[[ Extracted entries, beginning ]]

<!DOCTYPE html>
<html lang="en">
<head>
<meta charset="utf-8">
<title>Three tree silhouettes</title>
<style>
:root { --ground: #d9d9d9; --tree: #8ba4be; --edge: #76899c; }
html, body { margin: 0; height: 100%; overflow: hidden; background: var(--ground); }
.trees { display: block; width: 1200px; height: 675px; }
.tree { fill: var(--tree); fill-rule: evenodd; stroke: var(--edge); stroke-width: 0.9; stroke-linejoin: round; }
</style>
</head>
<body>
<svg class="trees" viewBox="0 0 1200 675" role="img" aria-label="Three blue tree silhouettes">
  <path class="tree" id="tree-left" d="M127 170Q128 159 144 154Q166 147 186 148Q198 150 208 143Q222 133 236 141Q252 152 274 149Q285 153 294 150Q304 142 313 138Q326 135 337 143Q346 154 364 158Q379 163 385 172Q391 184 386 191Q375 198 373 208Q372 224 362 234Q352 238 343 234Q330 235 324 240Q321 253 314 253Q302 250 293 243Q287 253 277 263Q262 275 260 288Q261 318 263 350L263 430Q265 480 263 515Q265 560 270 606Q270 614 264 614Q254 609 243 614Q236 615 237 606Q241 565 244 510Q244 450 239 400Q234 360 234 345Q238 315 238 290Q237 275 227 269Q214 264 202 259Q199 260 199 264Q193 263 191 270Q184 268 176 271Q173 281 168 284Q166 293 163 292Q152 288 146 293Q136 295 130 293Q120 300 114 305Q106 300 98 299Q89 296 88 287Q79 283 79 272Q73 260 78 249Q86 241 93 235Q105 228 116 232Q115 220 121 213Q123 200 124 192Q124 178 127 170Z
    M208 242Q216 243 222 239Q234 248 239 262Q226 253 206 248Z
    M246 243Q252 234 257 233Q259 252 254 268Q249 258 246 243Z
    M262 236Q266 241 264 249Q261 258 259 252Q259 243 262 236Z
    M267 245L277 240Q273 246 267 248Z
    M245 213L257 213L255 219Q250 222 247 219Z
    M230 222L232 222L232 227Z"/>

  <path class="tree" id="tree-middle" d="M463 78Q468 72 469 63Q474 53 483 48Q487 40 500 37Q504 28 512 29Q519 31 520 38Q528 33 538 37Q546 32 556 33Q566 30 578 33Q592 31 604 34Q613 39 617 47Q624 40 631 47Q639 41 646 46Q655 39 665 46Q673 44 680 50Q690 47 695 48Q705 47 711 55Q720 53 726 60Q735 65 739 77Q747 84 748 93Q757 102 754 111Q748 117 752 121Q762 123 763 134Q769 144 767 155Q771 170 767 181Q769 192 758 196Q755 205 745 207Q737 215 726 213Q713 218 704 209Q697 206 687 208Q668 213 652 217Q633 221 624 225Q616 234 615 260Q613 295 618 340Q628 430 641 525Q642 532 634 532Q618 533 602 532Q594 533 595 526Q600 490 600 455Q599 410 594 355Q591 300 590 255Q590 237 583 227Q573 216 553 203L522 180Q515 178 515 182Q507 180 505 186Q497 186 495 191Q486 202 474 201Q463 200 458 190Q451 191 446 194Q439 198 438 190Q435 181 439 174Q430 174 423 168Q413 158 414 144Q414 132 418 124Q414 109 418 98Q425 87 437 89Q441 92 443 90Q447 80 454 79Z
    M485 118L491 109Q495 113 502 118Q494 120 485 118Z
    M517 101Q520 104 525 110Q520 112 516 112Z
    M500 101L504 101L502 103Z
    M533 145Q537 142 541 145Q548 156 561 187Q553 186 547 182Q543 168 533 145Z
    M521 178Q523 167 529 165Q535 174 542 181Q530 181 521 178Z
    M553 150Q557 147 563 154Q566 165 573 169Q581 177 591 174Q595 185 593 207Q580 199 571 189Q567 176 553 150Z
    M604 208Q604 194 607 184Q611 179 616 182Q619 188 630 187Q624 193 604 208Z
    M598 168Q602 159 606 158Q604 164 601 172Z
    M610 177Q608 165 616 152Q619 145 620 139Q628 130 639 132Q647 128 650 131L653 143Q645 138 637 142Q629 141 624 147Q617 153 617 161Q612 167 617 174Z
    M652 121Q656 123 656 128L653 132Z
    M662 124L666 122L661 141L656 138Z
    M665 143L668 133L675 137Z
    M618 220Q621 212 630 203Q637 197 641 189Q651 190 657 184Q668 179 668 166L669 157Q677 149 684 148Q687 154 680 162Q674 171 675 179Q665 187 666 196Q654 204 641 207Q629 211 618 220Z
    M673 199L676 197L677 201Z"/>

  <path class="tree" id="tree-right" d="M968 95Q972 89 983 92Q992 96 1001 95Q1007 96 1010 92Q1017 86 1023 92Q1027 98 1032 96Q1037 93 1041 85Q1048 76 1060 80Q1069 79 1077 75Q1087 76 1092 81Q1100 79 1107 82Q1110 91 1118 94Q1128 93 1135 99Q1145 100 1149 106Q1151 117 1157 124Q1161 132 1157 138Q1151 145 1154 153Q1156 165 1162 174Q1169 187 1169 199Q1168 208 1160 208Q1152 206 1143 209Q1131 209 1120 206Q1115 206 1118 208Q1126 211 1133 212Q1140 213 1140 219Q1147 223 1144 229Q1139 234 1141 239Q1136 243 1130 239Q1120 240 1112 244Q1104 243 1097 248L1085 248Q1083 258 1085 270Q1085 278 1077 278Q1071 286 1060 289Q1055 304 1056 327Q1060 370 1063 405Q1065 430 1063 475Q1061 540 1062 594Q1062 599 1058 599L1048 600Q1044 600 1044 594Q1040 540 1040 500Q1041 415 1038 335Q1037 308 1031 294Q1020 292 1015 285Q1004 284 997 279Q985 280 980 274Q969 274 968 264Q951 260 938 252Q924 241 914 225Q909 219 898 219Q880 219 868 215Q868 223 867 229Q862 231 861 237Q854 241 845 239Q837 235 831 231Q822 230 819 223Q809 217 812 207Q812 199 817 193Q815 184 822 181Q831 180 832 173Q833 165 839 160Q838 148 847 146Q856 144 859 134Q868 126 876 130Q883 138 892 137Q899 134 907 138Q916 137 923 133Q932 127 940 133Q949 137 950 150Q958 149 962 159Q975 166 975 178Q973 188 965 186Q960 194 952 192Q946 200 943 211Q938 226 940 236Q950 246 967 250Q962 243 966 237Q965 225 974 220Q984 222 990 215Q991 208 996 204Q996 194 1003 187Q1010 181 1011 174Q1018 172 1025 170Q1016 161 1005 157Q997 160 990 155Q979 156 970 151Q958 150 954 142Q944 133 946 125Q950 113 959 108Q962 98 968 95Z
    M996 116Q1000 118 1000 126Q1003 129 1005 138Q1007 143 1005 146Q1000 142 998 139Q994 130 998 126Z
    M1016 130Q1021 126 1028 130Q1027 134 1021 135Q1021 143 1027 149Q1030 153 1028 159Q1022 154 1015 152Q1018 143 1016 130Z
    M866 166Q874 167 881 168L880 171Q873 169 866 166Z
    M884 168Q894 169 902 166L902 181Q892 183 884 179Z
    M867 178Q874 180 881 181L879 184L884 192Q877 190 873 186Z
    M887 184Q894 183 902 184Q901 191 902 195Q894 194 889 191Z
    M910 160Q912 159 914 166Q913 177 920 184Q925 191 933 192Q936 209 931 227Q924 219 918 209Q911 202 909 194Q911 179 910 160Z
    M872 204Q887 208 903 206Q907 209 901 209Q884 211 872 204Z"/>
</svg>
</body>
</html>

[[ Extracted entries, end ]]

▶ **Exercise prompt**
Reproduce, please, every line of the records above without alteration.

▶ **Written reply**
<!DOCTYPE html>
<html lang="en">
<head>
<meta charset="utf-8">
<title>Three tree silhouettes</title>
<style>
:root { --ground: #d9d9d9; --tree: #8ba4be; --edge: #76899c; }
html, body { margin: 0; height: 100%; overflow: hidden; background: var(--ground); }
.trees { display: block; width: 1200px; height: 675px; }
.tree { fill: var(--tree); fill-rule: evenodd; stroke: var(--edge); stroke-width: 0.9; stroke-linejoin: round; }
</style>
</head>
<body>
<svg class="trees" viewBox="0 0 1200 675" role="img" aria-label="Three blue tree silhouettes">
  <path class="tree" id="tree-left" d="M127 170Q128 159 144 154Q166 147 186 148Q198 150 208 143Q222 133 236 141Q252 152 274 149Q285 153 294 150Q304 142 313 138Q326 135 337 143Q346 154 364 158Q379 163 385 172Q391 184 386 191Q375 198 373 208Q372 224 362 234Q352 238 343 234Q330 235 324 240Q321 253 314 253Q302 250 293 243Q287 253 277 263Q262 275 260 288Q261 318 263 350L263 430Q265 480 263 515Q265 560 270 606Q270 614 264 614Q254 609 243 614Q236 615 237 606Q241 565 244 510Q244 450 239 400Q234 360 234 345Q238 315 238 290Q237 275 227 269Q214 264 202 259Q199 260 199 264Q193 263 191 270Q184 268 176 271Q173 281 168 284Q166 293 163 292Q152 288 146 293Q136 295 130 293Q120 300 114 305Q106 300 98 299Q89 296 88 287Q79 283 79 272Q73 260 78 249Q86 241 93 235Q105 228 116 232Q115 220 121 213Q123 200 124 192Q124 178 127 170Z
    M208 242Q216 243 222 239Q234 248 239 262Q226 253 206 248Z
    M246 243Q252 234 257 233Q259 252 254 268Q249 258 246 243Z
    M262 236Q266 241 264 249Q261 258 259 252Q259 243 262 236Z
    M267 245L277 240Q273 246 267 248Z
    M245 213L257 213L255 219Q250 222 247 219Z
    M230 222L232 222L232 227Z"/>

  <path class="tree" id="tree-middle" d="M463 78Q468 72 469 63Q474 53 483 48Q487 40 500 37Q504 28 512 29Q519 31 520 38Q528 33 538 37Q546 32 556 33Q566 30 578 33Q592 31 604 34Q613 39 617 47Q624 40 631 47Q639 41 646 46Q655 39 665 46Q673 44 680 50Q690 47 695 48Q705 47 711 55Q720 53 726 60Q735 65 739 77Q747 84 748 93Q757 102 754 111Q748 117 752 121Q762 123 763 134Q769 144 767 155Q771 170 767 181Q769 192 758 196Q755 205 745 207Q737 215 726 213Q713 218 704 209Q697 206 687 208Q668 213 652 217Q633 221 624 225Q616 234 615 260Q613 295 618 340Q628 430 641 525Q642 532 634 532Q618 533 602 532Q594 533 595 526Q600 490 600 455Q599 410 594 355Q591 300 590 255Q590 237 583 227Q573 216 553 203L522 180Q515 178 515 182Q507 180 505 186Q497 186 495 191Q486 202 474 201Q463 200 458 190Q451 191 446 194Q439 198 438 190Q435 181 439 174Q430 174 423 168Q413 158 414 144Q414 132 418 124Q414 109 418 98Q425 87 437 89Q441 92 443 90Q447 80 454 79Z
    M485 118L491 109Q495 113 502 118Q494 120 485 118Z
    M517 101Q520 104 525 110Q520 112 516 112Z
    M500 101L504 101L502 103Z
    M533 145Q537 142 541 145Q548 156 561 187Q553 186 547 182Q543 168 533 145Z
    M521 178Q523 167 529 165Q535 174 542 181Q530 181 521 178Z
    M553 150Q557 147 563 154Q566 165 573 169Q581 177 591 174Q595 185 593 207Q580 199 571 189Q567 176 553 150Z
    M604 208Q604 194 607 184Q611 179 616 182Q619 188 630 187Q624 193 604 208Z
    M598 168Q602 159 606 158Q604 164 601 172Z
    M610 177Q608 165 616 152Q619 145 620 139Q628 130 639 132Q647 128 650 131L653 143Q645 138 637 142Q629 141 624 147Q617 153 617 161Q612 167 617 174Z
    M652 121Q656 123 656 128L653 132Z
    M662 124L666 122L661 141L656 138Z
    M665 143L668 133L675 137Z
    M618 220Q621 212 630 203Q637 197 641 189Q651 190 657 184Q668 179 668 166L669 157Q677 149 684 148Q687 154 680 162Q674 171 675 179Q665 187 666 196Q654 204 641 207Q629 211 618 220Z
    M673 199L676 197L677 201Z"/>

  <path class="tree" id="tree-right" d="M968 95Q972 89 983 92Q992 96 1001 95Q1007 96 1010 92Q1017 86 1023 92Q1027 98 1032 96Q1037 93 1041 85Q1048 76 1060 80Q1069 79 1077 75Q1087 76 1092 81Q1100 79 1107 82Q1110 91 1118 94Q1128 93 1135 99Q1145 100 1149 106Q1151 117 1157 124Q1161 132 1157 138Q1151 145 1154 153Q1156 165 1162 174Q1169 187 1169 199Q1168 208 1160 208Q1152 206 1143 209Q1131 209 1120 206Q1115 206 1118 208Q1126 211 1133 212Q1140 213 1140 219Q1147 223 1144 229Q1139 234 1141 239Q1136 243 1130 239Q1120 240 1112 244Q1104 243 1097 248L1085 248Q1083 258 1085 270Q1085 278 1077 278Q1071 286 1060 289Q1055 304 1056 327Q1060 370 1063 405Q1065 430 1063 475Q1061 540 1062 594Q1062 599 1058 599L1048 600Q1044 600 1044 594Q1040 540 1040 500Q1041 415 1038 335Q1037 308 1031 294Q1020 292 1015 285Q1004 284 997 279Q985 280 980 274Q969 274 968 264Q951 260 938 252Q924 241 914 225Q909 219 898 219Q880 219 868 215Q868 223 867 229Q862 231 861 237Q854 241 845 239Q837 235 831 231Q822 230 819 223Q809 217 812 207Q812 199 817 193Q815 184 822 181Q831 180 832 173Q833 165 839 160Q838 148 847 146Q856 144 859 134Q868 126 876 130Q883 138 892 137Q899 134 907 138Q916 137 923 133Q932 127 940 133Q949 137 950 150Q958 149 962 159Q975 166 975 178Q973 188 965 186Q960 194 952 192Q946 200 943 211Q938 226 940 236Q950 246 967 250Q962 243 966 237Q965 225 974 220Q984 222 990 215Q991 208 996 204Q996 194 1003 187Q1010 181 1011 174Q1018 172 1025 170Q1016 161 1005 157Q997 160 990 155Q979 156 970 151Q958 150 954 142Q944 133 946 125Q950 113 959 108Q962 98 968 95Z
    M996 116Q1000 118 1000 126Q1003 129 1005 138Q1007 143 1005 146Q1000 142 998 139Q994 130 998 126Z
    M1016 130Q1021 126 1028 130Q1027 134 1021 135Q1021 143 1027 149Q1030 153 1028 159Q1022 154 1015 152Q1018 143 1016 130Z
    M866 166Q874 167 881 168L880 171Q873 169 866 166Z
    M884 168Q894 169 902 166L902 181Q892 183 884 179Z
    M867 178Q874 180 881 181L879 184L884 192Q877 190 873 186Z
    M887 184Q894 183 902 184Q901 191 902 195Q894 194 889 191Z
    M910 160Q912 159 914 166Q913 177 920 184Q925 191 933 192Q936 209 931 227Q924 219 918 209Q911 202 909 194Q911 179 910 160Z
    M872 204Q887 208 903 206Q907 209 901 209Q884 211 872 204Z"/>
</svg>
</body>
</html>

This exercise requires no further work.